Robbin Kelly-Dun, the man's wife spoke up to warn the beachgoers and raise awareness about the disease.

Kelly-Dun was on a family trip to Crystal Beach in Galveston County, Texas with her family for her birthday on May 5 when her husband, Darrell, got into a golf cart accident that crushed his legs, KTRK reported. Speaking with the outlet, Kelly-Dunn told that her husband's wounds were still exposed when they got him admitted to a hospital.

"When someone comes into the emergency room with something like that, especially if it's on a beach area, you are supposed to clean the wounds because of possible infections," Kelly-Dunn, who happens to be a medical professional, told KTRK. "Nothing was done."

The man was eventually released from the hospital and taken back home but the family then decided to take him to a few other facilities. Darrell was admitted to another facility in The Woodlands and given antibiotics. According to the outlet, he was infected with a flesh-eating bacteria known as Vibrio Vulnificus.

Vibrio Vulnificus is commonly known to be contracted from eating raw or undercooked seafood such as oysters, but it can also be contracted through an open wound, the Centers for Disease Control and Prevention (CDC) said. According to the agency, many of those who contract Vibrio Vulnificus end up needing intensive care or having a limb amputation. About one in five end up losing their lives.

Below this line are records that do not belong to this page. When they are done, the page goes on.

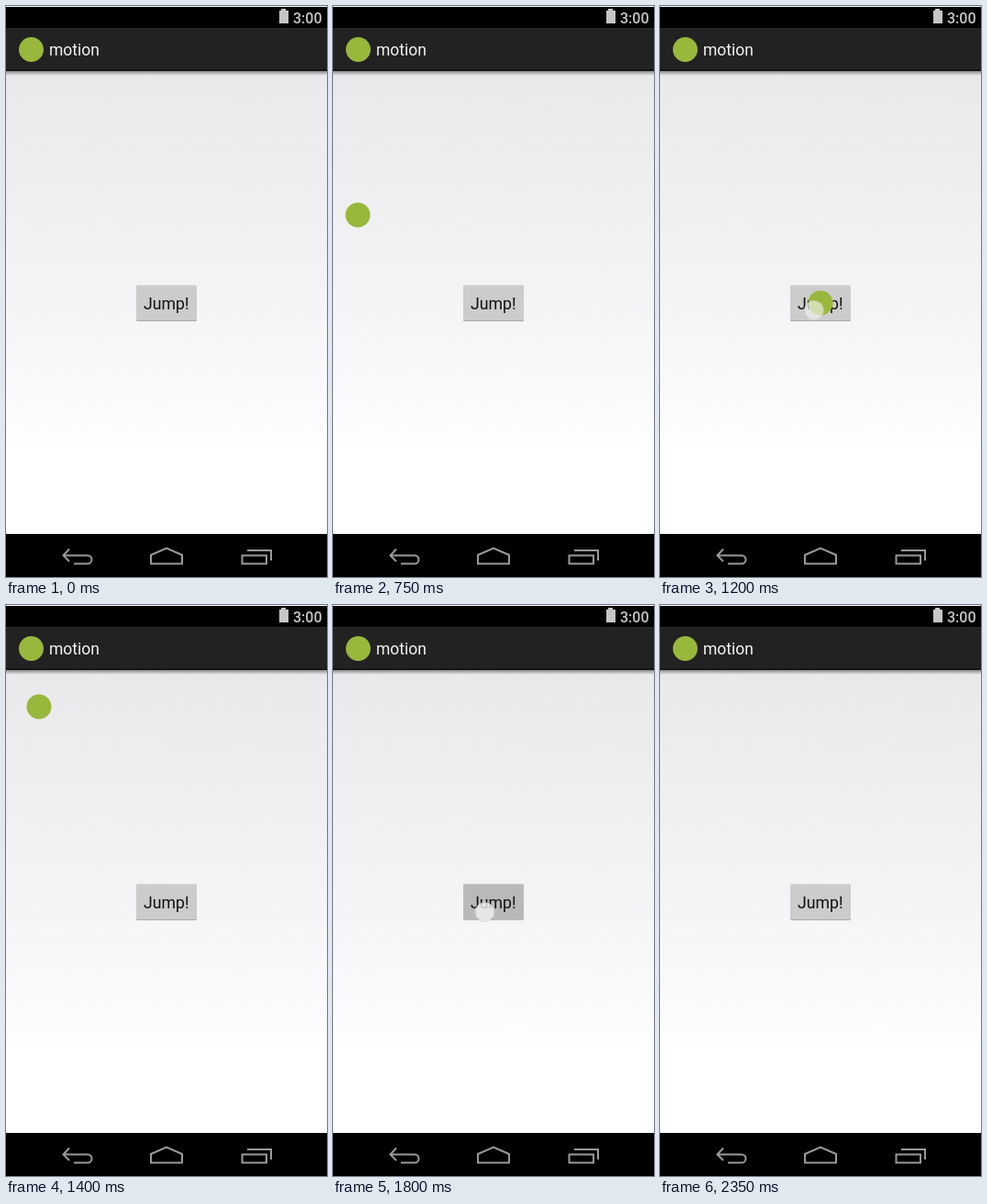
These frames come from a looping animation (350x623 px, 2.4 s). An HTML page:

```html
<!DOCTYPE html>
<html lang="en">
<head>
<meta charset="utf-8">
<title>Jump</title>
<style>
  html, body { margin: 0; width: 100%; height: 100%; overflow: hidden; background: #fff; }
  svg { display: block; width: 350px; height: 623px; font-family: Roboto, sans-serif; }
</style>
</head>
<body>
<svg viewBox="0 0 350 623">
  <defs>
    <linearGradient id="page" gradientUnits="userSpaceOnUse" x1="0" y1="70" x2="0" y2="485">
      <stop offset="0" stop-color="#e9e8eb"/>
      <stop offset=".33" stop-color="#efeef1"/>
      <stop offset=".6" stop-color="#f4f3f6"/>
      <stop offset=".9" stop-color="#fbfafc"/>
      <stop offset="1" stop-color="#fff"/>
    </linearGradient>
    <linearGradient id="shade" x1="0" y1="0" x2="0" y2="1">
      <stop offset="0" stop-color="#000" stop-opacity=".4"/>
      <stop offset="1" stop-color="#000" stop-opacity="0"/>
    </linearGradient>
  </defs>

  <rect width="350" height="623" fill="#fff"/>
  <rect y="70" width="350" height="506" fill="url(#page)"/>
  <rect y="1" width="350" height="24" fill="#000"/>
  <rect y="25" width="350" height="45" fill="#222"/>
  <rect y="24" width="350" height="1" fill="#2c2c2c"/>
  <rect y="69" width="350" height="2" fill="#151515"/>
  <rect y="71" width="350" height="5" fill="url(#shade)"/>
  <path d="M298 5h2v-2h5v2h3v14h-10z" fill="#c6c6c6"/>
  <text x="313" y="18.5" font-size="16" font-weight="500" fill="#c6c6c6">3:00</text>
  <text x="47" y="54" font-size="17.5" fill="#f3f3f3">motion</text>

  <rect y="576" width="350" height="47" fill="#000"/>
  <g fill="none" stroke="#999" stroke-width="2">
    <path d="M69 592.5L62.5 599.5L69 606M63 599.5H89A4.5 4.5 0 0 1 89 608.5H74"/>
    <path d="M158 608.5V599L175 591.5L192 599V608.5Z"/>
    <path d="M257.5 599.5H284V608.5H257.5ZM263 594H289V605"/>
  </g>

  <rect id="edge" x="142" y="306" width="66" height="38" rx="1.5" fill="#aaa"/>
  <rect id="button" x="142" y="304.5" width="66" height="38.5" rx="1.5"/>
  <text x="174.8" y="330.5" font-size="17.7" text-anchor="middle" fill="#111">Jump!</text>
  <circle id="flyer" r="13.5"/>
  <circle id="icon" cx="27.5" cy="47.5" r="13.5" fill="#98b83c"/>
  <circle id="touch" r="10.5" fill="#f2f2f2" stroke="#ccc"/>
</svg>
<script>
const LOOP = 2400, STEP = 50, PULSE = 250;
const HOME = [27.5, 47.5], BUTTON = [175, 324];

const flights = [
  { start: 600, end: 900, path: [[27, 426], [27, 300], [27, 150], HOME] },
  { start: 1200, end: 1500, path: [BUTTON, [-20, 330], [58, 26], HOME] },
  { start: 1850, end: 2100, path: [BUTTON, [220, 700], [-17, -81], HOME] }
];
const touches = [
  { start: 600, release: 600, end: 700, at: [172, 329] },
  { start: 1150, release: 1200, end: 1300, at: [168, 332] },
  { start: 1750, release: 1850, end: 1950, at: [165.5, 335] }
];

const el = id => document.getElementById(id);
const set = (id, attrs) => {
  for (const name in attrs) el(id).setAttribute(name, attrs[name]);
};
const clamp = v => Math.max(0, Math.min(1, v));
const during = (list, t) => list.find(item => t >= item.start && t < item.end);

function bezier([a, b, c, d], p) {
  const q = 1 - p;
  return [0, 1].map(i =>
    q * q * q * a[i] + 3 * q * q * p * b[i] + 3 * q * p * p * c[i] + p * p * p * d[i]);
}

function draw(t) {
  const flight = during(flights, t);
  if (flight) {
    const p = (t - flight.start) / (flight.end - flight.start);
    const [cx, cy] = bezier(flight.path, p);
    const ghost = p > 0.75;
    set("flyer", {
      cx, cy,
      fill: ghost ? "#777" : "#98b83c",
      opacity: ghost ? clamp((0.9 - p) * 4) : 1
    });
  } else {
    set("flyer", { opacity: 0 });
  }

  const landed = flights.find(f => t >= f.end && t < f.end + PULSE);
  const swell = landed ? Math.sin(Math.PI * (t - landed.end) / PULSE) : 0;
  set("icon", { r: 13.5 * (1 + 0.47 * swell) });

  const touch = during(touches, t);
  const pressed = touch && t < touch.release;
  set("button", { fill: pressed ? "#b9b9b9" : "#cdcccd" });
  set("edge", { fill: pressed ? "#b9b9b9" : "#aaa" });
  if (touch) {
    const fade = clamp((touch.end - t) / (touch.end - touch.release));
    set("touch", { cx: touch.at[0], cy: touch.at[1], opacity: (pressed ? 0.8 : 0.65) * fade });
  } else {
    set("touch", { opacity: 0 });
  }
}

const origin = performance.now();
function tick() {
  const t = (performance.now() - origin) % LOOP;
  draw(Math.floor(t / STEP) * STEP);
  requestAnimationFrame(tick);
}
tick();
</script>
</body>
</html>
```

"Had I waited, he could have possibly lost his limb," Kelly-Dunn told the outlet.

With people vaccinated for COVID-19 and the weather getting warmer, more people are expected to go out and enjoy water activities at the beach or a lake. Experts have urged people to be careful while doing such activities, especially if they have open wounds.

"It's important to know if you're going to be traveling in this area and doing water sports and swimming or fishing, that this is a concern" Dr. Booker King, medical director of the UNC Jaycee Burn Center, told ABC11. "They tend to be in patients that were swimming or fishing and they either have a cut or overexposed area on their skin. And these bacteria get access into their deeper tissues."

Although "rare," such infections can happen, particularly in people with open wounds and among those who have underlying health conditions, Dr. Anthony Flores of the Pediatric Infectious Diseases at McGovern Medical School told KTRK.

"(S)ome people are more likely to get an infection and have severe complications — for example, people who have liver disease or take medicine that lowers the body's ability to fight germs," the CDC said.

To prevent a Vibrio wound infection, those who have wounds should stay away from saltwater or brackish water. This also includes less obvious wounds such as recent piercings, tattoos or surgery. It's important to cover the wound with a waterproof bandage if coming in contact with saltwater, brackish water, raw seafood and its juices. It is also recommended to wash the wound properly with soap and water if one does come in contact with any of the aforementioned things.

Vibrio Vulnificus
Pictured: Flagellated Vibrio Vulnificus Bacterium - Colorized Scanning Electron Micrograph (SEM). CDC/Janice Haney Carr